The bicycle was created in the 1800s, but technology is keeping it relevant with “hacks” – or solutions – designed to get more people to use bike helmets, count ridership better, and reduce the obstacles keeping people from biking. These and other innovations were on display at the latest Transportation Techies event: Bike Hack Night …

Continue reading Technology “Hacks” Solve Real-World Cycling Problems

What are Cities Trying to Tell People?

[By Tom Fairchild and Paul Goddin for Mobility Lab. Published on April 30, 2014] “Does a city speak?” This provocative question – posed by Saskia Sassen (pictured above) – opened the recent Mobilities in Cities: From Visible to Invisible conference at Columbia University. It’s hard to deny that a city has life, but does it live and communicate? Sassen has …

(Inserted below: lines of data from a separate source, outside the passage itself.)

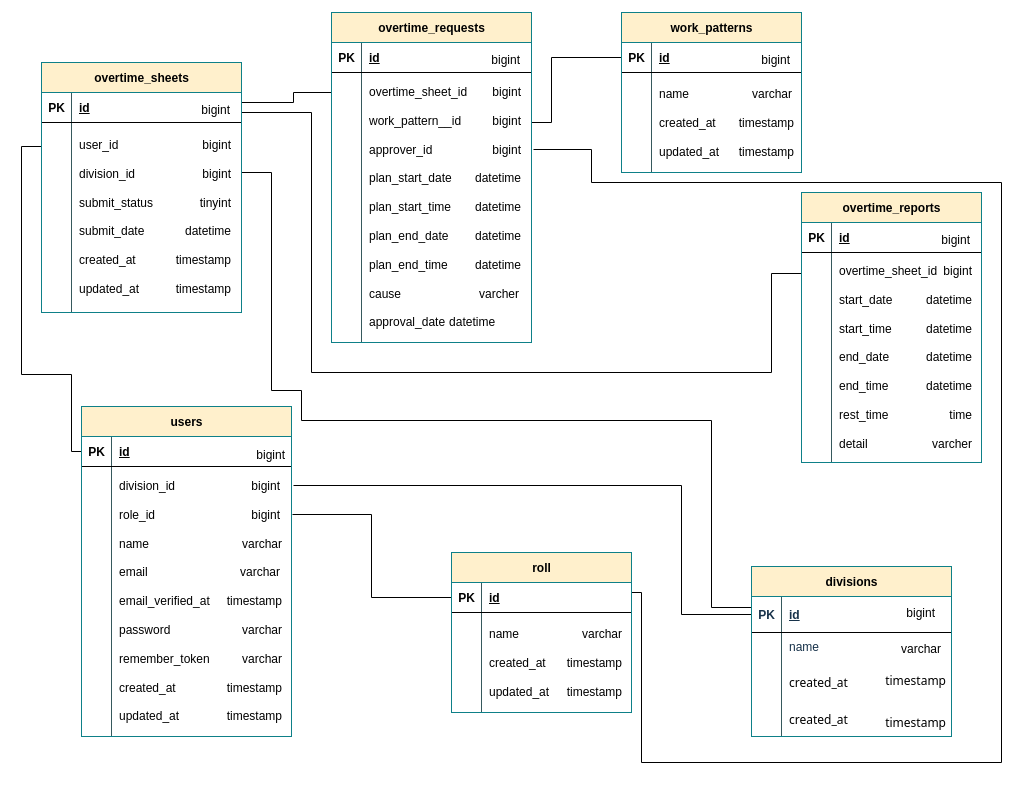
<!DOCTYPE html>
<html lang="en">
<head>
<meta charset="utf-8">
<title>Overtime database diagram</title>
<style>
:root {
  --paper: #ffffff;
  --ink: #000000;
  --ink-blue: #17324a;
  --frame: #0e8088;
  --divider: #36595d;
  --header: #fff0cc;
}
* { box-sizing: border-box; margin: 0; padding: 0; }
html, body { width: 1024px; height: 785px; overflow: hidden; background: var(--paper); }
.diagram {
  position: relative; width: 1024px; height: 785px; overflow: hidden;
  color: var(--ink); font: 12px/14px "Liberation Sans", Arial, sans-serif; white-space: nowrap;
}
.connectors { position: absolute; left: 0; top: 0; }
.connectors polyline { fill: none; stroke: var(--ink); stroke-width: 1; }

.entity {
  position: absolute; display: flex; flex-direction: column;
  border: 1px solid var(--frame); background: var(--paper);
  --lead: 4.6px; --end: 10px; --key-end: 11px; --key-drop: 2px;
}
.entity h2 {
  flex: 0 0 30px; display: flex; align-items: center; justify-content: center;
  background: var(--header); border-bottom: 1px solid var(--frame);
  font-size: 12px; font-weight: 700;
}
.primary { flex: 0 0 30px; display: flex; align-items: stretch; border-bottom: 1px solid var(--ink); }
.primary b { flex: 0 0 30px; display: flex; align-items: center; justify-content: center; border-right: 1px solid var(--divider); }
.primary p { flex: 1; display: flex; align-items: center; justify-content: space-between; padding: 0 var(--key-end) 0 7px; }
.primary u { font-weight: 700; }
.primary span { position: relative; top: var(--key-drop); }
.columns {
  flex: 1; list-style: none; margin-left: 29px; border-left: 1px solid var(--divider);
  padding: var(--lead) var(--end) 0 7px;
}
.columns li { height: 28.8px; display: flex; align-items: center; justify-content: space-between; }
.columns .joined { justify-content: flex-start; gap: 4px; }
.columns .inset { padding-right: 2px; }

.sheets { left: 41px; top: 62px; width: 201px; height: 251px; --lead: 7.6px; }
.requests { left: 331px; top: 12px; width: 201px; height: 331px; }
.patterns { left: 621px; top: 12px; width: 181px; height: 161px; --lead: 6.6px; --end: 7px; }
.reports { left: 801px; top: 192px; width: 181px; height: 271px; --lead: 3.6px; --end: 9px; }
.users { left: 81px; top: 406px; width: 211px; height: 331px; --end: 9px; --key-end: 6px; --key-drop: 3px; }
.roll { left: 451px; top: 552px; width: 181px; height: 161px; --lead: 6.6px; --end: 9px; }
.divisions { left: 751px; top: 566px; width: 201px; height: 171px; --lead: 0px; --end: 5px; --key-end: 16px; --key-drop: -2px; }
.divisions .primary { flex-basis: 36px; }
.divisions .primary b, .divisions .primary u, .divisions .name span:first-child { color: var(--ink-blue); }
.divisions .columns span { position: relative; }
.divisions .name { height: 28px; padding-right: 5px; }
.divisions .name span:last-child { top: 2px; }
.divisions .created, .divisions .changed { font-family: "Noto Sans", "Open Sans", sans-serif; }
.divisions .created { height: 44px; }
.divisions .created span:last-child { top: -2px; }
.divisions .changed { height: 30px; }
.divisions .changed span:last-child { top: 3px; }
</style>
</head>
<body>
<main class="diagram">
  <svg class="connectors" width="1024" height="785" viewBox="0 0 1024 785" aria-hidden="true">
    <g transform="translate(.5 .5)">
      <polyline points="241,102 293,102 293,92 331,92"/>
      <polyline points="241,112 311,112 311,372 771,372 771,273 801,273"/>
      <polyline points="241,172 271,172 271,390 301,390 301,420 711,420 711,607 751,607"/>
      <polyline points="41,146 21,146 21,374 71,374 71,451 81,451"/>
      <polyline points="531,122 551,122 551,57 621,57"/>
      <polyline points="533,149 591,149 591,182 1001,182 1001,762 641,762 641,592 631,592"/>
      <polyline points="293,485 681,485 681,614 751,614"/>
      <polyline points="292,514 371,514 371,597 451,597"/>
    </g>
  </svg>

  <section class="entity sheets">
    <h2>overtime_sheets</h2>
    <div class="primary"><b>PK</b><p><u>id</u><span>bigint</span></p></div>
    <ul class="columns">
      <li><span>user_id</span><span>bigint</span></li>
      <li><span>division_id</span><span>bigint</span></li>
      <li><span>submit_status</span><span>tinyint</span></li>
      <li><span>submit_date</span><span>datetime</span></li>
      <li><span>created_at</span><span>timestamp</span></li>
      <li><span>updated_at</span><span>timestamp</span></li>
    </ul>
  </section>

  <section class="entity requests">
    <h2>overtime_requests</h2>
    <div class="primary"><b>PK</b><p><u>id</u><span>bigint</span></p></div>
    <ul class="columns">
      <li><span>overtime_sheet_id</span><span>bigint</span></li>
      <li><span>work_pattern__id</span><span>bigint</span></li>
      <li><span>approver_id</span><span>bigint</span></li>
      <li><span>plan_start_date</span><span>datetime</span></li>
      <li><span>plan_start_time</span><span>datetime</span></li>
      <li><span>plan_end_date</span><span>datetime</span></li>
      <li><span>plan_end_time</span><span>datetime</span></li>
      <li class="inset"><span>cause</span><span>varcher</span></li>
      <li class="joined"><span>approval_date</span><span>datetime</span></li>
    </ul>
  </section>

  <section class="entity patterns">
    <h2>work_patterns</h2>
    <div class="primary"><b>PK</b><p><u>id</u><span>bigint</span></p></div>
    <ul class="columns">
      <li class="inset"><span>name</span><span>varchar</span></li>
      <li><span>created_at</span><span>timestamp</span></li>
      <li><span>updated_at</span><span>timestamp</span></li>
    </ul>
  </section>

  <section class="entity reports">
    <h2>overtime_reports</h2>
    <div class="primary"><b>PK</b><p><u>id</u><span>bigint</span></p></div>
    <ul class="columns">
      <li><span>overtime_sheet_id</span><span>bigint</span></li>
      <li><span>start_date</span><span>datetime</span></li>
      <li><span>start_time</span><span>datetime</span></li>
      <li><span>end_date</span><span>datetime</span></li>
      <li><span>end_time</span><span>datetime</span></li>
      <li><span>rest_time</span><span>time</span></li>
      <li><span>detail</span><span>varcher</span></li>
    </ul>
  </section>

  <section class="entity users">
    <h2>users</h2>
    <div class="primary"><b>PK</b><p><u>id</u><span>bigint</span></p></div>
    <ul class="columns">
      <li class="inset"><span>division_id</span><span>bigint</span></li>
      <li class="inset"><span>role_id</span><span>bigint</span></li>
      <li><span>name</span><span>varchar</span></li>
      <li class="inset"><span>email</span><span>varchar</span></li>
      <li><span>email_verified_at</span><span>timestamp</span></li>
      <li><span>password</span><span>varchar</span></li>
      <li><span>remember_token</span><span>varchar</span></li>
      <li><span>created_at</span><span>timestamp</span></li>
      <li><span>updated_at</span><span>timestamp</span></li>
    </ul>
  </section>

  <section class="entity roll">
    <h2>roll</h2>
    <div class="primary"><b>PK</b><p><u>id</u></p></div>
    <ul class="columns">
      <li><span>name</span><span>varchar</span></li>
      <li><span>created_at</span><span>timestamp</span></li>
      <li><span>updated_at</span><span>timestamp</span></li>
    </ul>
  </section>

  <section class="entity divisions">
    <h2>divisions</h2>
    <div class="primary"><b>PK</b><p><u>id</u><span>bigint</span></p></div>
    <ul class="columns">
      <li class="name"><span>name</span><span>varchar</span></li>
      <li class="created"><span>created_at</span><span>timestamp</span></li>
      <li class="changed"><span>created_at</span><span>timestamp</span></li>
    </ul>
  </section>
</main>
</body>
</html>
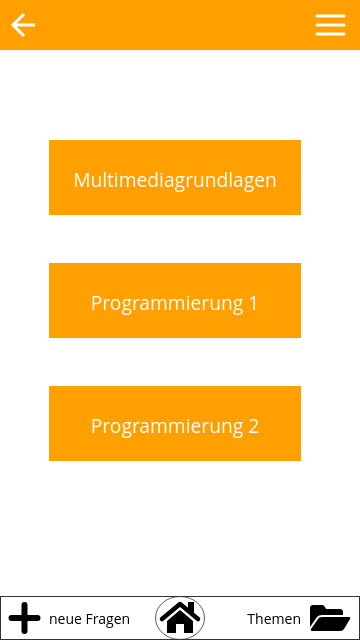
<!DOCTYPE html>
<html lang="de">
<head>
<meta charset="utf-8">
<title>Themenauswahl</title>
<style>
:root { --accent: #ffa000; --surface: #fff; --ink: #000; --line: #333; }
* { box-sizing: border-box; margin: 0; }
html, body { width: 360px; height: 640px; overflow: hidden; }
body { font-family: "Open Sans", "Noto Sans", sans-serif; background: var(--surface); color: var(--ink); }
a { color: inherit; text-decoration: none; }
svg { display: block; flex: none; }
.screen { width: 360px; height: 640px; display: flex; flex-direction: column; }
.topbar { height: 50px; padding: 0 14px 0 10px; display: flex; align-items: center; justify-content: space-between; background: var(--accent); }
.topbar svg { fill: none; stroke: var(--surface); stroke-width: 3; }
.topics { flex: 1; padding: 90px 0 0 49px; display: flex; flex-direction: column; gap: 48px; }
.topic { width: 252px; height: 75px; padding-top: 3px; display: flex; align-items: center; justify-content: center; background: var(--accent); color: var(--surface); font-size: 19.2px; white-space: nowrap; }
.bottombar { position: relative; height: 44px; padding: 0 8px 0 7px; display: flex; align-items: center; justify-content: space-between; border: 1px solid var(--line); font-size: 14px; white-space: nowrap; }
.action { display: flex; align-items: center; gap: 8px; }
.home { position: absolute; left: 153px; top: -2px; }
</style>
</head>
<body>
<div class="screen">
  <header class="topbar">
    <a href="#" aria-label="Zurück">
      <svg width="26" height="26" viewBox="0 0 26 26"><path d="M25 13H3M14 2L3 13L14 24"/></svg>
    </a>
    <a href="#" aria-label="Menü">
      <svg width="32" height="24" viewBox="0 0 32 24" stroke-linecap="round"><path d="M3 3H30M3 12H30M3 21H30"/></svg>
    </a>
  </header>
  <main class="topics">
    <a class="topic" href="#">Multimediagrundlagen</a>
    <a class="topic" href="#">Programmierung 1</a>
    <a class="topic" href="#">Programmierung 2</a>
  </main>
  <nav class="bottombar">
    <a class="action" href="#">
      <svg width="33" height="32" viewBox="0 0 33 32"><path d="M16.5 3V29M3.5 16H29.5" fill="none" stroke="currentColor" stroke-width="6" stroke-linecap="round"/></svg>
      <span>neue Fragen</span>
    </a>
    <a class="home" href="#" aria-label="Startseite">
      <svg width="52" height="46" viewBox="0 0 52 46">
        <ellipse cx="26" cy="23" rx="24.5" ry="21.5" fill="none" stroke="var(--line)" stroke-width="0.8"/>
        <path d="M8 24L26 9L44 24" fill="none" stroke="currentColor" stroke-width="4.5" stroke-linejoin="round" stroke-linecap="round"/>
        <path d="M34 7H40V20L34 15Z"/>
        <path d="M26 15L39 26V38H30V29H22V38H13V26Z"/>
      </svg>
    </a>
    <a class="action" href="#">
      <span>Themen</span>
      <svg width="42" height="28" viewBox="0 0 42 28">
        <path d="M1 23V4Q1 1 4 1H13Q15 1 16 3L17 5H31Q34 5 34 8V11H13Q10 11 8 13Z"/>
        <path d="M13 13H40Q42 13 41 15L35 25Q34 27 31 27H4Q1 27 2 25L9 15Q10 13 13 13Z"/>
      </svg>
    </a>
  </nav>
</div>
</body>
</html>
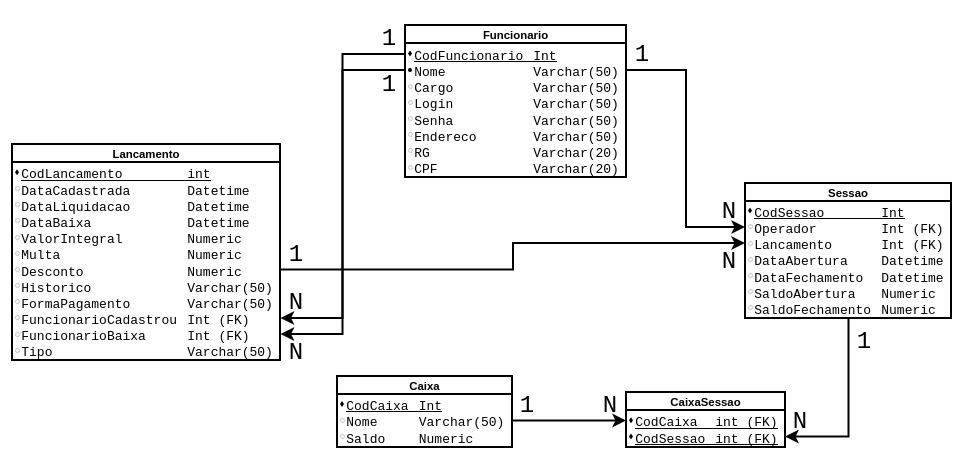
<!DOCTYPE html>
<html lang="pt">
<head>
<meta charset="utf-8">
<title>Diagrama entidade-relacionamento</title>
<style>
:root { --ink: #000; --paper: #fff; --optional: #c4c4c4; --row: 16.2px; }
*, *::before { box-sizing: border-box; margin: 0; padding: 0; }
body { width: 964px; height: 464px; overflow: hidden; background: var(--paper); color: var(--ink); }
.diagram { position: relative; width: 964px; height: 464px; overflow: hidden; }
.relations { position: absolute; left: 0; top: 0; }
.relations path { fill: none; stroke: var(--ink); stroke-width: 2; }
.relations .arrow { fill: var(--ink); stroke: none; }
.relations text { font: 24px "Liberation Mono", monospace; text-anchor: middle; fill: var(--ink); }
.entity { position: absolute; border: 2px solid var(--ink); background: var(--paper); }
.entity h2 { height: 18px; border-bottom: 2px solid var(--ink); font: bold 11.4px/19px "Liberation Sans", sans-serif; text-align: center; }
.entity ul { list-style: none; padding-top: var(--list-top); font: 12.97px/var(--row) "Liberation Mono", monospace; white-space: nowrap; }
.entity li { position: relative; display: flex; align-items: flex-start; height: var(--row); padding-left: 8.3px; }
.entity li::before { content: ""; position: absolute; left: 2px; top: 2.4px; width: 5px; height: 5px; border: 1px solid var(--optional); border-radius: 50%; }
.entity .required::before { top: 2.8px; width: 4px; height: 4px; border: 0; background: var(--ink); }
.entity .key::before { top: 1.8px; width: 4px; height: 6px; border: 0; border-radius: 0; background: var(--ink); clip-path: polygon(50% 0, 100% 50%, 50% 100%, 0 50%); }
.field { display: flex; height: 13.2px; }
.key .field { border-bottom: 1px solid var(--ink); }
.field b { width: var(--name-width); font-weight: normal; }
.funcionario { left: 404px; top: 24px; width: 223px; height: 154px; --name-width: 119px; --list-top: 4.8px; }
.lancamento { left: 11px; top: 143px; width: 270px; height: 218px; --name-width: 166px; --list-top: 4.4px; }
.sessao { left: 744px; top: 182px; width: 208px; height: 137px; --name-width: 127px; --list-top: 3.8px; }
.caixa { left: 336px; top: 375px; width: 177px; height: 73px; --name-width: 72.5px; --list-top: 4.2px; }
.caixa-sessao { left: 625px; top: 391px; width: 161px; height: 57px; --name-width: 80px; --list-top: 4.4px; }
</style>
</head>
<body>
<main class="diagram">
  <svg class="relations" width="964" height="464" viewBox="0 0 964 464" aria-label="Relacionamentos">
    <defs><path id="arrowhead" class="arrow" d="M0 0L-14 -7L-10.5 0L-14 7Z"/></defs>
    <path d="M405 54H342.5V334H290"/>
    <path d="M405 70H342.5V318H290"/>
    <path d="M626 70H686V227H735"/>
    <path d="M280 269.5H513V243H735"/>
    <path d="M848.5 318V436.5H795"/>
    <path d="M512 420.5H616"/>
    <use href="#arrowhead" transform="translate(280.5 334) scale(-1 1)"/>
    <use href="#arrowhead" transform="translate(280.5 318) scale(-1 1)"/>
    <use href="#arrowhead" x="745" y="227"/>
    <use href="#arrowhead" x="745" y="243"/>
    <use href="#arrowhead" transform="translate(785 436.5) scale(-1 1)"/>
    <use href="#arrowhead" x="626" y="420.5"/>
    <text x="389" y="45">1</text><text x="389" y="91">1</text>
    <text x="642" y="61">1</text>
    <text x="729" y="218">N</text><text x="729" y="268">N</text>
    <text x="296" y="261">1</text>
    <text x="296" y="309">N</text><text x="296" y="359">N</text>
    <text x="864" y="348">1</text><text x="800" y="428">N</text>
    <text x="527" y="412">1</text><text x="610" y="412">N</text>
  </svg>

  <section class="entity funcionario">
    <h2>Funcionario</h2>
    <ul>
      <li class="key"><span class="field"><b>CodFuncionario</b><span>Int</span></span></li>
      <li class="required"><span class="field"><b>Nome</b><span>Varchar(50)</span></span></li>
      <li><span class="field"><b>Cargo</b><span>Varchar(50)</span></span></li>
      <li><span class="field"><b>Login</b><span>Varchar(50)</span></span></li>
      <li><span class="field"><b>Senha</b><span>Varchar(50)</span></span></li>
      <li><span class="field"><b>Endereco</b><span>Varchar(50)</span></span></li>
      <li><span class="field"><b>RG</b><span>Varchar(20)</span></span></li>
      <li><span class="field"><b>CPF</b><span>Varchar(20)</span></span></li>
    </ul>
  </section>

  <section class="entity lancamento">
    <h2>Lancamento</h2>
    <ul>
      <li class="key"><span class="field"><b>CodLancamento</b><span>int</span></span></li>
      <li><span class="field"><b>DataCadastrada</b><span>Datetime</span></span></li>
      <li><span class="field"><b>DataLiquidacao</b><span>Datetime</span></span></li>
      <li><span class="field"><b>DataBaixa</b><span>Datetime</span></span></li>
      <li><span class="field"><b>ValorIntegral</b><span>Numeric</span></span></li>
      <li><span class="field"><b>Multa</b><span>Numeric</span></span></li>
      <li><span class="field"><b>Desconto</b><span>Numeric</span></span></li>
      <li><span class="field"><b>Historico</b><span>Varchar(50)</span></span></li>
      <li><span class="field"><b>FormaPagamento</b><span>Varchar(50)</span></span></li>
      <li><span class="field"><b>FuncionarioCadastrou</b><span>Int (FK)</span></span></li>
      <li><span class="field"><b>FuncionarioBaixa</b><span>Int (FK)</span></span></li>
      <li><span class="field"><b>Tipo</b><span>Varchar(50)</span></span></li>
    </ul>
  </section>

  <section class="entity sessao">
    <h2>Sessao</h2>
    <ul>
      <li class="key"><span class="field"><b>CodSessao</b><span>Int</span></span></li>
      <li><span class="field"><b>Operador</b><span>Int (FK)</span></span></li>
      <li><span class="field"><b>Lancamento</b><span>Int (FK)</span></span></li>
      <li><span class="field"><b>DataAbertura</b><span>Datetime</span></span></li>
      <li><span class="field"><b>DataFechamento</b><span>Datetime</span></span></li>
      <li><span class="field"><b>SaldoAbertura</b><span>Numeric</span></span></li>
      <li><span class="field"><b>SaldoFechamento</b><span>Numeric</span></span></li>
    </ul>
  </section>

  <section class="entity caixa">
    <h2>Caixa</h2>
    <ul>
      <li class="key"><span class="field"><b>CodCaixa</b><span>Int</span></span></li>
      <li><span class="field"><b>Nome</b><span>Varchar(50)</span></span></li>
      <li><span class="field"><b>Saldo</b><span>Numeric</span></span></li>
    </ul>
  </section>

  <section class="entity caixa-sessao">
    <h2>CaixaSessao</h2>
    <ul>
      <li class="key"><span class="field"><b>CodCaixa</b><span>int (FK)</span></span></li>
      <li class="key"><span class="field"><b>CodSessao</b><span>int (FK)</span></span></li>
    </ul>
  </section>
</main>
</body>
</html>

Continue reading What are Cities Trying to Tell People?

Smart Cities Put People First, and People Want Technology

[By Paul Goddin for Mobility Lab, published on December 13, 2013.] The Brookings Institution held a forum this week for urban planners, techies, and politicians on a topic that’s gained traction in recent years: “smart cities.” Cohosted by Barcelona’s ESADE Business School, Getting Smarter About Smart Cities included panelists from Barcelona, Amsterdam, Edmonton, and Arlington. A smart …

Continue reading Smart Cities Put People First, and People Want Technology

Transportation Tech Bubble Makes D.C. “Ripe for Disruption”

[By Paul Goddin for Mobility Lab, published on September 27, 2013] The word “innovative” isn’t usually used in the same sentence as Washington D.C., but that adjective is surprisingly apt today. The nation’s capital has flown under the radar to become one of the leaders in transportation innovation. Recently launched services such as Uber, Hailo, Capital Bikeshare, Hitch, …

Continue reading Transportation Tech Bubble Makes D.C. “Ripe for Disruption”

Pop-Up Buses, Cell-Phone Data are Big Winners at Transit Tech Competition

[By Paul Goddin for Mobility Lab, published on June 25, 2013] Above, Josephine Kressner and Virginia Secretary of Transportation Sean Connaughton One might expect the future of transportation to involve teleportation machines, but, at the recent “Outside the Box” competition, presenters were less “Back to the Future”-style flying skateboards than real-world innovations that could be actually implemented to …

Continue reading Pop-Up Buses, Cell-Phone Data are Big Winners at Transit Tech Competition

Connecting Data to Our Health: Kaiser’s Code-A-Thon

[By Paul Goddin for Mobility Lab, published on June 11, 2013] Mobility Lab’s Director Tom Fairchild served as a guest judge in Kaiser Permanente’s recent Code-a-Thon, a competition in which software developers from across the country traveled to the company’s state-of-the-art Center for Total Health in Washington D.C. The developers worked on different apps envisioned under Kaiser …

Continue reading Connecting Data to Our Health: Kaiser’s Code-A-Thon